[Excerpts from a dataset]
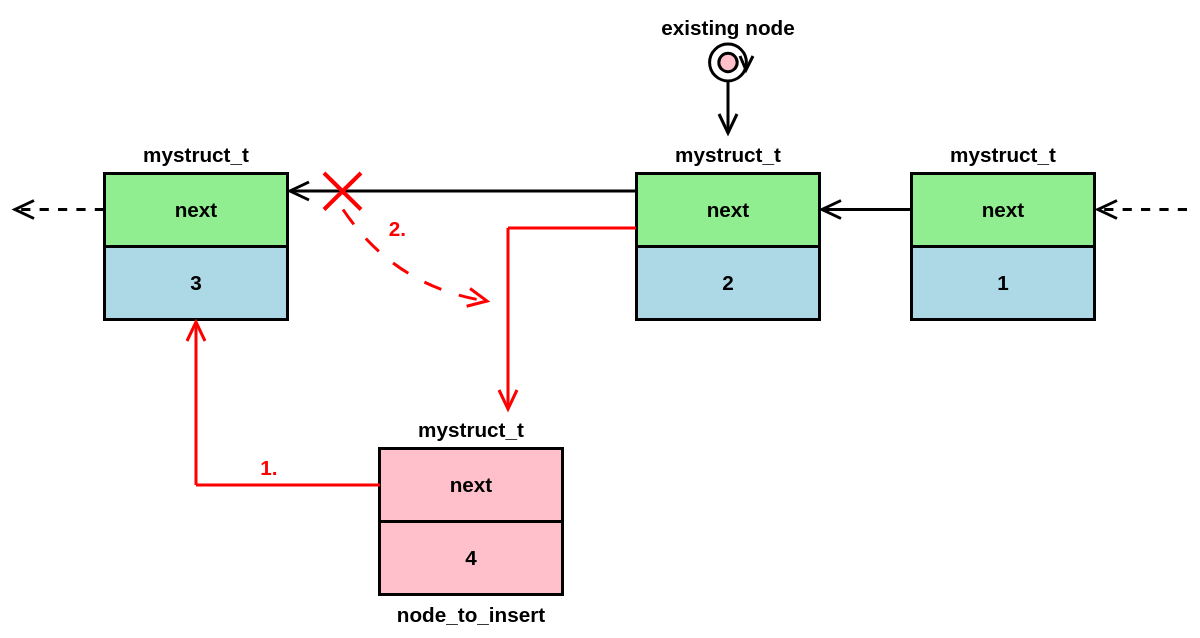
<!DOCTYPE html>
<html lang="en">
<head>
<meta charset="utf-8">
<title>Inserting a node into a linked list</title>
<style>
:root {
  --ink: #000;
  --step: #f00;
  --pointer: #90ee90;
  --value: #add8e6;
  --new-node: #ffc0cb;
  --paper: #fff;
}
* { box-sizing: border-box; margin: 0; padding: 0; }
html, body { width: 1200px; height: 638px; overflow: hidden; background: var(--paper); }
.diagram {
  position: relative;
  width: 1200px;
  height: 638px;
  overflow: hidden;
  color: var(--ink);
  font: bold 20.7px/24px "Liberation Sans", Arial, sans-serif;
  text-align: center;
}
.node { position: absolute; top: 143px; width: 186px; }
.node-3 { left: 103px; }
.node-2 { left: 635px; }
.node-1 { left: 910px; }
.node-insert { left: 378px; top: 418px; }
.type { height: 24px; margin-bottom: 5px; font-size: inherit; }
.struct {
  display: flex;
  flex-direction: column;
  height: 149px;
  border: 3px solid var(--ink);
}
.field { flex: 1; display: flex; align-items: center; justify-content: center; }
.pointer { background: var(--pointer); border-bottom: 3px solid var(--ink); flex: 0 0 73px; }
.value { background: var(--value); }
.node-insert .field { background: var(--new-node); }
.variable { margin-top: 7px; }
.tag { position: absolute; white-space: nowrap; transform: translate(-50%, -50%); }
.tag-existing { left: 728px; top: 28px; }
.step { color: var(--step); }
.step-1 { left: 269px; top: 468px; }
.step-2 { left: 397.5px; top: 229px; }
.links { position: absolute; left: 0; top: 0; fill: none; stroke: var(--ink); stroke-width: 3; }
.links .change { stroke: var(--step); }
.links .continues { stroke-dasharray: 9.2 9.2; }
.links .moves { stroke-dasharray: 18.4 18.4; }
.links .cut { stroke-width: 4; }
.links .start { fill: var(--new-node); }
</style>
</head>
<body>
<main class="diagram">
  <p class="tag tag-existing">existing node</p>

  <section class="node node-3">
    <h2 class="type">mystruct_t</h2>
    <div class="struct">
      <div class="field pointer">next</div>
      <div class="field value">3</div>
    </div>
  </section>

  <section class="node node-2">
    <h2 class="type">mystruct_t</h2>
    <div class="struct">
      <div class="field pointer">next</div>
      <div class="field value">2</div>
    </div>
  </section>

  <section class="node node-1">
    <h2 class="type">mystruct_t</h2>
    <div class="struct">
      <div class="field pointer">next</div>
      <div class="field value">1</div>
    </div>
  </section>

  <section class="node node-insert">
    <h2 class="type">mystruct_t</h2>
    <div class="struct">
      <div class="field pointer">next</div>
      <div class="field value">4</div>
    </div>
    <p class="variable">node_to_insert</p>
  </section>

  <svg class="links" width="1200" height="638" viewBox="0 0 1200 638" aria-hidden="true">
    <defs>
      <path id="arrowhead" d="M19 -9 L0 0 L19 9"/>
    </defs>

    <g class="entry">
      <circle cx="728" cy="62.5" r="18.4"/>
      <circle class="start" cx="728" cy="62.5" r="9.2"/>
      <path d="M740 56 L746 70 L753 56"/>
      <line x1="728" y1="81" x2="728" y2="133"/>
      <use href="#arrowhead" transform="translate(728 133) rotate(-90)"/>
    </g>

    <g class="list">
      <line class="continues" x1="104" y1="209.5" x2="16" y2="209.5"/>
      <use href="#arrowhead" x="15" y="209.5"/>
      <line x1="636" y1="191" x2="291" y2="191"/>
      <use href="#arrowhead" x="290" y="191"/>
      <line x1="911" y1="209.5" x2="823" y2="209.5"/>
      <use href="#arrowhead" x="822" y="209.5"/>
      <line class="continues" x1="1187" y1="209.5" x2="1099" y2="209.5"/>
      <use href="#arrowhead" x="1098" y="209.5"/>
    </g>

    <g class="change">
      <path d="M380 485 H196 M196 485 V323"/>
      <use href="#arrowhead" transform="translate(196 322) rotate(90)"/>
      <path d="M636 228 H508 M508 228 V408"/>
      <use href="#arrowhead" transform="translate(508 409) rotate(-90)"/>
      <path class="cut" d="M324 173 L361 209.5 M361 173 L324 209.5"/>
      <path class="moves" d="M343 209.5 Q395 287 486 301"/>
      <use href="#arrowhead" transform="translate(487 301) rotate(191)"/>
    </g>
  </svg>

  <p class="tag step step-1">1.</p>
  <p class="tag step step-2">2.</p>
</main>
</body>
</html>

Work item »
Except for the pictures, set down all of the records exactly.

Solution »
<!DOCTYPE html>
<html lang="en">
<head>
<meta charset="utf-8">
<title>Inserting a node into a linked list</title>
<style>
:root {
  --ink: #000;
  --step: #f00;
  --pointer: #90ee90;
  --value: #add8e6;
  --new-node: #ffc0cb;
  --paper: #fff;
}
* { box-sizing: border-box; margin: 0; padding: 0; }
html, body { width: 1200px; height: 638px; overflow: hidden; background: var(--paper); }
.diagram {
  position: relative;
  width: 1200px;
  height: 638px;
  overflow: hidden;
  color: var(--ink);
  font: bold 20.7px/24px "Liberation Sans", Arial, sans-serif;
  text-align: center;
}
.node { position: absolute; top: 143px; width: 186px; }
.node-3 { left: 103px; }
.node-2 { left: 635px; }
.node-1 { left: 910px; }
.node-insert { left: 378px; top: 418px; }
.type { height: 24px; margin-bottom: 5px; font-size: inherit; }
.struct {
  display: flex;
  flex-direction: column;
  height: 149px;
  border: 3px solid var(--ink);
}
.field { flex: 1; display: flex; align-items: center; justify-content: center; }
.pointer { background: var(--pointer); border-bottom: 3px solid var(--ink); flex: 0 0 73px; }
.value { background: var(--value); }
.node-insert .field { background: var(--new-node); }
.variable { margin-top: 7px; }
.tag { position: absolute; white-space: nowrap; transform: translate(-50%, -50%); }
.tag-existing { left: 728px; top: 28px; }
.step { color: var(--step); }
.step-1 { left: 269px; top: 468px; }
.step-2 { left: 397.5px; top: 229px; }
.links { position: absolute; left: 0; top: 0; fill: none; stroke: var(--ink); stroke-width: 3; }
.links .change { stroke: var(--step); }
.links .continues { stroke-dasharray: 9.2 9.2; }
.links .moves { stroke-dasharray: 18.4 18.4; }
.links .cut { stroke-width: 4; }
.links .start { fill: var(--new-node); }
</style>
</head>
<body>
<main class="diagram">
  <p class="tag tag-existing">existing node</p>

  <section class="node node-3">
    <h2 class="type">mystruct_t</h2>
    <div class="struct">
      <div class="field pointer">next</div>
      <div class="field value">3</div>
    </div>
  </section>

  <section class="node node-2">
    <h2 class="type">mystruct_t</h2>
    <div class="struct">
      <div class="field pointer">next</div>
      <div class="field value">2</div>
    </div>
  </section>

  <section class="node node-1">
    <h2 class="type">mystruct_t</h2>
    <div class="struct">
      <div class="field pointer">next</div>
      <div class="field value">1</div>
    </div>
  </section>

  <section class="node node-insert">
    <h2 class="type">mystruct_t</h2>
    <div class="struct">
      <div class="field pointer">next</div>
      <div class="field value">4</div>
    </div>
    <p class="variable">node_to_insert</p>
  </section>

  <svg class="links" width="1200" height="638" viewBox="0 0 1200 638" aria-hidden="true">
    <defs>
      <path id="arrowhead" d="M19 -9 L0 0 L19 9"/>
    </defs>

    <g class="entry">
      <circle cx="728" cy="62.5" r="18.4"/>
      <circle class="start" cx="728" cy="62.5" r="9.2"/>
      <path d="M740 56 L746 70 L753 56"/>
      <line x1="728" y1="81" x2="728" y2="133"/>
      <use href="#arrowhead" transform="translate(728 133) rotate(-90)"/>
    </g>

    <g class="list">
      <line class="continues" x1="104" y1="209.5" x2="16" y2="209.5"/>
      <use href="#arrowhead" x="15" y="209.5"/>
      <line x1="636" y1="191" x2="291" y2="191"/>
      <use href="#arrowhead" x="290" y="191"/>
      <line x1="911" y1="209.5" x2="823" y2="209.5"/>
      <use href="#arrowhead" x="822" y="209.5"/>
      <line class="continues" x1="1187" y1="209.5" x2="1099" y2="209.5"/>
      <use href="#arrowhead" x="1098" y="209.5"/>
    </g>

    <g class="change">
      <path d="M380 485 H196 M196 485 V323"/>
      <use href="#arrowhead" transform="translate(196 322) rotate(90)"/>
      <path d="M636 228 H508 M508 228 V408"/>
      <use href="#arrowhead" transform="translate(508 409) rotate(-90)"/>
      <path class="cut" d="M324 173 L361 209.5 M361 173 L324 209.5"/>
      <path class="moves" d="M343 209.5 Q395 287 486 301"/>
      <use href="#arrowhead" transform="translate(487 301) rotate(191)"/>
    </g>
  </svg>

  <p class="tag step step-1">1.</p>
  <p class="tag step step-2">2.</p>
</main>
</body>
</html>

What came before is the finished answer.